32:12 and I gave the deed of purchase to Baruch son of Neriah son of Mahseiah, in the presence of my cousin Hanamel, in the presence of the witnesses who signed the deed of purchase, and in the presence of all the Judeans who were sitting in the court of the guard.
32:13 In their presence I charged Baruch, saying,
32:14 Thus says the LORD of hosts, the God of Israel: Take these deeds, both this sealed deed of purchase and this open deed, and put them in an earthenware jar, in order that they may last for a long time.
32:15 For thus says the LORD of hosts, the God of Israel: Houses and fields and vineyards shall again be bought in this land.


1 Timothy 6:6-19
6:6 Of course, there is great gain in godliness combined with contentment;
6:7 for we brought nothing into the world, so that we can take nothing out of it;
6:8 but if we have food and clothing, we will be content with these.
6:9 But those who want to be rich fall into temptation and are trapped by many senseless and harmful desires that plunge people into ruin and destruction.
6:10 For the love of money is a root of all kinds of evil, and in their eagerness to be rich some have wandered away from the faith and pierced themselves with many pains.
6:11 But as for you, man of God, shun all this; pursue righteousness, godliness, faith, love, endurance, gentleness.
6:12 Fight the good fight of the faith; take hold of the eternal life, to which you were called and for which you made the good confession in the presence of many witnesses.
6:13 In the presence of God, who gives life to all things, and of Christ Jesus, who in his testimony before Pontius Pilate made the good confession, I charge you
6:14 to keep the commandment without spot or blame until the manifestation of our Lord Jesus Christ,
6:15 which he will bring about at the right time–he who is the blessed and only Sovereign, the King of kings and Lord of lords.
6:16 It is he alone who has immortality and dwells in unapproachable light, whom no one has ever seen or can see; to him be honor and eternal dominion. Amen.
6:17 As for those who in the present age are rich, command them not to be haughty, or to set their hopes on the uncertainty of riches, but rather on God who richly provides us with everything for our enjoyment.
6:18 They are to do good, to be rich in good works, generous, and ready to share,
6:19 thus storing up for themselves the treasure of a good foundation for the future, so that they may take hold of the life that really is life.


Luke 16:19-31
16:19 “There was a rich man who was dressed in purple and fine linen and who feasted sumptuously every day.
16:20 And at his gate lay a poor man named Lazarus, covered with sores,
16:21 who longed to satisfy his hunger with what fell from the rich man’s table; even the dogs would come and lick his sores.
16:22 The poor man died and was carried away by the angels to be with Abraham. The rich man also died and was buried.
16:23 In Hades, where he was being tormented, he looked up and saw Abraham far away with Lazarus by his side.
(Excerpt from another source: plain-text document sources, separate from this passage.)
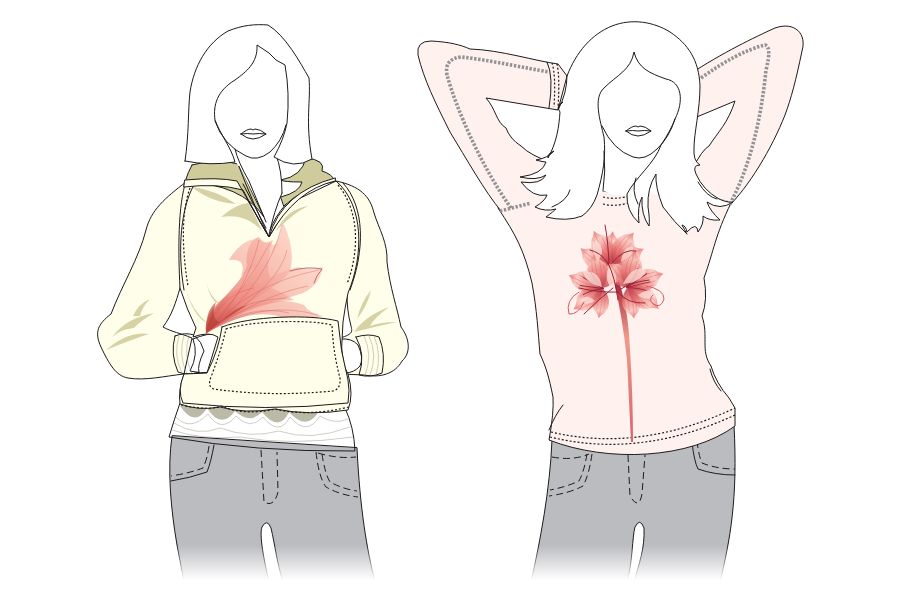
<!DOCTYPE html>
<html lang="en">
<head>
<meta charset="utf-8">
<title>Flower print sweatshirt and tee</title>
<style>
:root{--paper:#fff;--ink:#1d1b1c;--cream:#fffeeb;--khaki:#cfcb9b;--olive:#a9a67c;--blush:#fff2ee;--denim:#bbbcc0;--stitch:#939395;--petal:#ee8f86;--rose:#d8585c;--wine:#9c2338}
html,body{margin:0;width:900px;height:600px;overflow:hidden;background:var(--paper)}
svg{display:block}
.line{fill:none;stroke:var(--ink);stroke-width:1;stroke-linejoin:round;stroke-linecap:round}
.white{fill:var(--paper)}
.cream{fill:var(--cream)}
.khaki{fill:var(--khaki)}
.blush{fill:var(--blush)}
.denim{fill:var(--denim)}
.fold{fill:var(--khaki);opacity:.85}
.dots{fill:none;stroke:var(--ink);stroke-width:1.2;stroke-dasharray:2 2}
.dash{fill:none;stroke:var(--ink);stroke-width:1;stroke-dasharray:7 4}
.trim{fill:none;stroke:var(--stitch);stroke-width:3.6;stroke-dasharray:2.4 1.6}
.vein{fill:none;stroke:var(--rose);stroke-width:.7;opacity:.55}
.stamen{fill:none;stroke:var(--wine);stroke-width:1;stroke-linecap:round}
.rib{fill:none;stroke:#77755f;stroke-width:.6;opacity:.6}
</style>
</head>
<body>
<svg width="900" height="600" viewBox="0 0 900 600" role="img" aria-label="Two fashion figures, one in a cream sweatshirt and one in a pink tee, both with flower prints">
<defs>
<linearGradient id="fade" x1="0" y1="0" x2="0" y2="1"><stop offset="0" stop-color="#fff" stop-opacity="0"/><stop offset="1" stop-color="#fff"/></linearGradient>
<linearGradient id="cuff" x1="0" y1="0" x2="1" y2="0"><stop offset="0" stop-color="#827f70"/><stop offset=".5" stop-color="#b9b6a4"/><stop offset="1" stop-color="#89877a"/></linearGradient>
<linearGradient id="hem" x1="0" y1="0" x2="1" y2="0"><stop offset="0" stop-color="#8b8972"/><stop offset=".12" stop-color="#e9e7c9"/><stop offset=".6" stop-color="#fbfae3"/><stop offset=".86" stop-color="#f4f2d6"/><stop offset=".96" stop-color="#9b9982"/><stop offset="1" stop-color="#d8d6ba"/></linearGradient>
<linearGradient id="lily" gradientUnits="userSpaceOnUse" x1="206" y1="330" x2="290" y2="240"><stop offset="0" stop-color="#c8453f"/><stop offset=".35" stop-color="#ee8a80"/><stop offset="1" stop-color="#fbc5b8"/></linearGradient>
<linearGradient id="bloom" x1="0" y1="1" x2="0" y2="0"><stop offset="0" stop-color="#b3313f"/><stop offset=".4" stop-color="#ea7b78"/><stop offset=".75" stop-color="#f9c3ba"/><stop offset="1" stop-color="#e4666a"/></linearGradient>
<linearGradient id="stem" x1="0" y1="0" x2="0" y2="1"><stop offset="0" stop-color="#a8283c"/><stop offset=".35" stop-color="#ef9a8c"/><stop offset="1" stop-color="#d9636a"/></linearGradient>
<g id="petal">
<path d="M0 0C-13-9-15-25-6-35Q-2-37 1-42Q3-35 9-31C15-21 11-8 0 0Z" fill="url(#bloom)" opacity=".82"/>
<path class="vein" d="M0 0Q-9-18-4-33M0 0Q-3-18 0-38M0 0Q5-17 5-31M0 0Q11-14 8-27"/>
</g>
<g id="floret">
<use href="#petal" transform="rotate(-105) scale(.85)"/><use href="#petal" transform="rotate(100) scale(.85)"/>
<use href="#petal" transform="rotate(-58)"/><use href="#petal" transform="rotate(56)"/><use href="#petal"/>
<path class="stamen" d="M0 2Q-7-12-15-18M0 2Q-4-16-6-25M0 2Q2-15 4-25M0 2Q6-12 13-19"/>
</g>
<path id="lips" d="M0 5Q6 0 10 0Q12 2 14 0Q19 0 25 5Q18 10 12 10Q6 10 0 5ZM0 5Q7 4 12 5Q18 4 25 5"/>
</defs>

<g id="sweatshirt-look">
<g id="sweatshirt-jeans">
<path class="line denim" d="M172 436C167 470 171 510 177 545L184 582H269C264 560 259 535 262 527Q267 518 271 528C275 545 277 563 283 582H375C367 550 360 510 357 448Z"/>
<path class="line" d="M214 445Q211 462 207 472Q190 478 171 481"/>
<path class="dash" d="M209 446Q207 460 203 468Q190 473 171 476M261 450L264 502Q274 508 278 492L277 452M316 452Q319 478 326 487Q340 495 358 497M322 454Q325 474 330 482Q343 489 357 491M318 453Q338 459 356 457"/>
</g>

<g id="sweatshirt-sleeves">
<path class="line cream" d="M186 182C165 198 151 210 146 230C139 258 122 285 111 314C98 324 94 332 101 347C109 364 116 376 128 378C145 381 165 376 184 374L192 338C180 333 172 332 163 327C172 315 176 302 180 288L196 200Z"/>
<path class="line cream" d="M336 181C360 186 370 196 374 213C379 229 388 243 387 262C390 288 397 307 401 327C410 339 411 353 402 361C395 374 380 378 364 375L340 374V338C354 334 352 331 351 326C348 315 347 305 347 294Z"/>
</g>
<path class="line white" d="M193 339Q207 333 222 333L212 372Q200 374 190 371Q199 354 193 339ZM341 339Q352 338 358 345Q364 358 360 366Q354 373 345 373Z"/>
<path class="line" d="M175 336Q185 332 194 335Q202 342 204 351Q197 366 199 372Q188 376 178 372Q170 354 175 336Z" fill="url(#cuff)"/>
<path class="line" d="M356 337Q369 333 379 337Q386 354 382 373Q370 378 359 375Q366 355 356 337Z" fill="url(#cuff)"/>
<path class="rib" d="M179 336Q173 355 182 373M184 335Q178 355 187 374M189 335Q183 355 192 374M364 336Q373 355 365 375M369 336Q378 355 370 375M374 336Q382 355 376 375"/>

<path id="hem-band" class="line" d="M180 403Q174 420 169 437Q255 452 355 451Q354 427 345 408Z" fill="url(#hem)"/>
<path d="M180 406Q195 428 207 408Q221 430 235 411Q250 425 262 412Q279 433 289 412Q307 432 319 411Z" fill="#a5a38a" opacity=".75"/>
<path class="rib" d="M176 417Q190 432 208 414Q221 434 236 416Q250 431 263 417Q279 437 290 417Q307 437 320 416Q334 425 348 419M174 423Q197 437 220 428Q250 439 279 431Q310 442 350 427M172 430Q200 440 240 437Q290 446 353 437"/>

<path id="sweatshirt-body" class="line cream" d="M186 181C178 205 178 250 180 288Q187 310 196 328L193 337Q209 331 218 337L207 373L184 374Q178 390 180 404Q198 411 220 407Q245 414 275 409Q310 416 348 410Q354 395 348 374L341 360L343 322Q345 307 348 293C364 255 364 205 336 181L290 203L269 237L240 187Z"/>
<g id="sweatshirt-folds" class="fold">
<path d="M112 337Q126 318 154 313Q139 322 134 328Q121 329 112 337ZM106 350Q128 331 149 334Q133 339 106 350ZM133 316Q138 304 150 299Q142 307 140 316ZM185 288Q192 310 207 323Q194 317 185 288ZM206 281Q209 295 219 303Q211 303 206 281ZM354 332Q365 316 389 307Q374 318 370 326Q380 322 397 322Q374 327 354 332ZM357 319Q361 302 371 290Q368 305 357 319ZM221 217Q236 204 248 203Q256 216 262 231Q246 213 221 217ZM276 231Q287 209 308 206Q292 214 276 231ZM192 187Q216 190 236 204Q210 202 192 187Z"/>
</g>
<path class="line" d="M194 185C181 207 177 250 184 290M343 183C365 207 365 250 350 290"/>
<path class="dots" d="M190 188C180 215 183 257 188 286M338 185C359 210 360 250 347 284"/>

<g id="lily-print">
<g fill="url(#lily)">
<path opacity=".85" d="M206 333C211 300 238 291 247 266C245 254 249 240 259 237Q263 246 273 240Q265 263 270 278C260 298 239 308 206 333Z"/>
<path opacity=".75" d="M206 333C225 305 247 288 256 267Q277 252 283 222Q296 251 290 271C281 286 246 302 206 333Z"/>
<path opacity=".65" d="M206 333C232 299 264 276 297 267Q311 270 323 267Q320 285 303 293C272 304 232 309 206 333Z"/>
<path opacity=".6" d="M206 333C235 306 276 294 304 305Q309 313 323 316Q294 323 274 315C249 311 228 322 206 333Z"/>
<path opacity=".65" d="M206 333C203 310 226 293 251 282Q273 286 294 300Q250 303 206 333Z"/>
<path opacity=".6" d="M229 260Q240 240 259 238Q268 247 279 244Q264 263 241 276Q248 258 229 260Z"/>
</g>
<path class="vein" d="M206 333Q247 293 259 240M206 333Q250 282 270 243M206 333Q269 282 282 225M206 333Q280 285 287 250M206 333Q249 284 319 270M206 333Q262 295 308 286M206 333Q262 299 318 315M206 333Q250 303 289 313M206 333Q220 294 254 288M206 333Q227 302 286 298"/>
<path d="M206 333Q205 311 216 302Q210 319 220 322Q234 308 248 305Q227 317 206 333Z" fill="#b5392f" opacity=".6"/>
<path class="stamen" opacity=".6" d="M290 271Q307 266 322 269Q316 276 314 283"/>
</g>

<g id="pocket">
<path class="line cream" d="M222 327C250 316 310 314 338 321Q340 350 348 380Q350 390 348 403Q266 412 183 403Q177 391 184 374L207 373Q219 349 222 327Z"/>
<path class="dots" d="M226 329C250 321 309 319 332 325Q333 352 340 378Q341 389 333 391Q270 397 214 389Q207 387 211 377Q221 351 226 329ZM181 405Q210 411 221 406Q245 416 275 409Q307 417 349 407"/>
</g>

<g id="collar">
<path class="line khaki" d="M192 165Q218 158 238 164Q244 174 251 190L264 217Q242 184 185 182Q188 172 192 165Z"/>
<path class="line khaki" d="M281 197Q300 192 302 182Q283 182 281 180Q302 176 306 158Q326 160 322 171Q332 174 335 181Q302 188 284 206Z"/>
<path class="white" d="M236 160L267 221L282 194L275 154Z"/>
<path class="line cream" d="M185 180Q218 177 237 181L269 237L260 222L243 190Q217 183 184 187ZM335 181Q295 190 269 237Q282 192 335 178Z"/>
<path class="line" d="M238 164Q253 203 268 235M282 193Q274 211 269 235M243 184L266 228M286 204Q274 218 270 230"/>
</g>

<g id="bob-head">
<path class="white" d="M217 120L257 44L286 70V130L275 157L238 166Z"/>
<path class="line" d="M235 149Q238 162 249 181L266 222M276 155Q282 170 282 193"/>
<path class="line white" d="M185 161C189 135 188 110 190 92C194 66 207 43 228 31C243 25 255 24 268 25C285 35 300 62 309 78C311 101 305 121 312 159Q294 170 274 157Q284 139 287 123Q290 93 285 65Q275 61 269 53Q263 49 257 45C258 63 246 72 235 80C217 91 213 105 215 120C220 134 231 147 235 162Q210 166 185 161Z"/>
<path class="line" d="M215 121Q223 145 246 156Q257 162 270 152Q282 141 286 125"/>
<use href="#lips" x="241" y="129" class="line"/>
</g>
</g>

<g id="tee-look">
<g id="tee-jeans">
<path class="line denim" d="M552 440C550 490 540 542 531 582H627C633 560 632 538 635 527Q640 517 644 528C645 548 639 564 634 582H720C730 540 738 500 734 425Z"/>
<path class="line" d="M692 442Q694 461 698 469Q715 475 735 475"/>
<path class="dash" d="M697 441Q699 457 702 463Q717 469 735 469M628 455L630 496Q639 511 642 494L645 455M592 454Q589 475 583 486Q570 493 549 496M587 454Q584 472 579 481Q566 487 550 490M552 457Q573 461 589 454"/>
</g>
<path class="line blush" d="M501 211C485 192 466 158 450 132C435 102 424 80 418 55Q416 41 431 41C450 42 461 45 470 49C501 50 535 61 558 64L567 76L558 110L486 98C496 109 496 122 506 128Q510 139 521 146Q531 156 553 163L580 205L530 230Z"/>
<path class="line blush" d="M690 74C722 53 755 37 775 28C795 21 807 34 802 51C796 80 791 99 785 115C772 148 749 187 726 209L690 215L693 168Q702 150 709 146C718 132 728 123 735 101L692 119Z"/>
<path id="tee-body" class="blush" d="M501 211L548 201L600 190H630L700 202L731 203C715 236 714 250 704 278Q708 300 702 316C709 337 700 350 711 366Q716 383 729 398L735 408V426C690 459 608 463 549 440Q554 413 553 397C549 377 546 367 540 354C538 332 537 310 532 283C524 250 514 234 501 211Z"/>
<path class="line" d="M498 208C516 235 524 250 532 283C537 310 538 332 540 354C546 367 549 377 553 397Q554 413 549 440C608 463 690 459 735 426V408L729 398Q716 383 711 366C700 350 709 337 702 316Q708 300 704 278C714 250 715 236 731 203M549 430Q555 415 563 405M721 391Q713 382 710 369"/>
<path class="dots" d="M551 432Q640 453 735 408M550 437Q640 459 735 415M603 197Q615 200 629 196M603 204Q615 207 628 203M552 63Q556 75 554 107M557 64Q560 77 558 108"/>
<path class="line" d="M603 191Q615 194 628 190M547 62Q554 76 549 108"/>
<path class="trim" d="M511 208C481 166 456 108 447 75Q444 59 461 57C490 60 525 68 549 72M500 211L531 203M701 78C725 61 745 50 765 45Q772 47 766 70C761 119 751 164 730 204M710 198L733 204"/>

<g id="amaryllis-print">
<path d="M614 282Q622 314 627 360L631 442H633Q633 395 630 350Q628 307 619 282Z" fill="url(#stem)"/>
<use href="#floret" transform="translate(612 269) scale(.9)"/>
<use href="#floret" transform="translate(602 288) rotate(-70) scale(.85)"/>
<use href="#floret" transform="translate(628 287) rotate(68) scale(.9)"/>
<use href="#petal" transform="translate(612 264) rotate(-30) scale(.9)"/>
<use href="#petal" transform="translate(613 264) rotate(32) scale(.9)"/>
<g fill="#fde0da" opacity=".75">
<path d="M602 287Q586 284 583 272Q599 269 602 287ZM623 284Q633 264 646 270Q643 282 623 284ZM612 290Q603 277 609 267Q622 276 612 290ZM598 261Q588 247 596 240Q607 249 598 261ZM621 262Q623 245 633 247Q634 257 621 262ZM638 295Q652 285 656 296Q647 302 638 295ZM579 300Q587 293 595 301Q586 307 579 300Z"/>
</g>
<path class="stamen" stroke-width="2" d="M618 300Q615 277 608 263M618 292Q601 293 579 288M619 290Q632 282 649 280M608 263Q600 252 590 250M609 263Q608 240 605 225M612 263Q624 248 636 251M618 292Q627 304 645 303M613 288Q599 299 584 314"/>
<path class="line" style="stroke:var(--rose)" d="M646 286Q664 289 664 299Q661 309 653 304Q648 299 653 295M579 292Q565 300 569 314Q578 315 584 302"/>
</g>

<g id="long-hair-head">
<path class="white" d="M604 140L634 50L682 85L670 150L632 195Q615 197 604 191L590 200Z"/>
<path class="line white" d="M567 76C576 52 592 34 612 26C632 18 654 22 670 32C688 44 699 60 700 86C700 110 694 133 694 148Q693 161 700 165Q692 165 696 174Q703 190 719 199Q728 203 733 202Q720 211 707 202Q710 211 720 220Q709 221 703 216Q704 224 698 232Q697 221 687 232Q686 226 682 225Q688 236 687 234Q674 222 663 207Q655 187 656 174Q647 188 648 207Q650 220 649 226Q641 215 642 197Q637 207 639 223Q626 211 627 194C635 178 655 163 661 145Q671 130 675 119C684 101 682 82 666 79C649 73 638 68 634 52C631 70 617 75 604 88C593 98 600 120 604 137C606 157 603 174 597 195Q592 209 582 216Q567 222 546 217Q554 211 556 209Q545 212 535 207Q545 201 547 195Q533 198 521 182Q541 185 546 175Q537 181 520 177Q543 174 546 162Q543 162 536 160Q548 158 554 151Q547 154 548 158C557 142 559 126 560 112Q556 107 563 102Q558 104 558 110Q567 93 567 76Z"/>
<path class="line" d="M602 126Q613 150 633 157Q645 161 657 149Q669 138 675 119M604 151Q606 171 603 191M552 207Q567 201 570 190M698 182Q707 197 717 199M636 178Q631 190 638 204"/>
<use href="#lips" x="626" y="126" class="line"/>
</g>
</g>

<rect id="leg-fade" x="160" y="545" width="600" height="35" fill="url(#fade)"/>
<rect class="white" x="160" y="580" width="600" height="20"/>
</svg>
</body>
</html>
16:24 He called out, ‘Father Abraham, have mercy on me, and send Lazarus to dip the tip of his finger in water and cool my tongue; for I am in agony in these flames.’
16:25 But Abraham said, ‘Child, remember that during your lifetime you received your good things, and Lazarus in like manner evil things; but now he is comforted here, and you are in agony.
16:26 Besides all this, between you and us a great chasm has been fixed, so that those who might want to pass from here to you cannot do so, and no one can cross from there to us.’
16:27 He said, ‘Then, father, I beg you to send him to my father’s house–
16:28 for I have five brothers–that he may warn them, so that they will not also come into this place of torment.’
16:29 Abraham replied, ‘They have Moses and the prophets; they should listen to them.’
16:30 He said, ‘No, father Abraham; but if someone goes to them from the dead, they will repent.’
16:31 He said to him, ‘If they do not listen to Moses and the prophets, neither will they be convinced even if someone rises from the dead.'”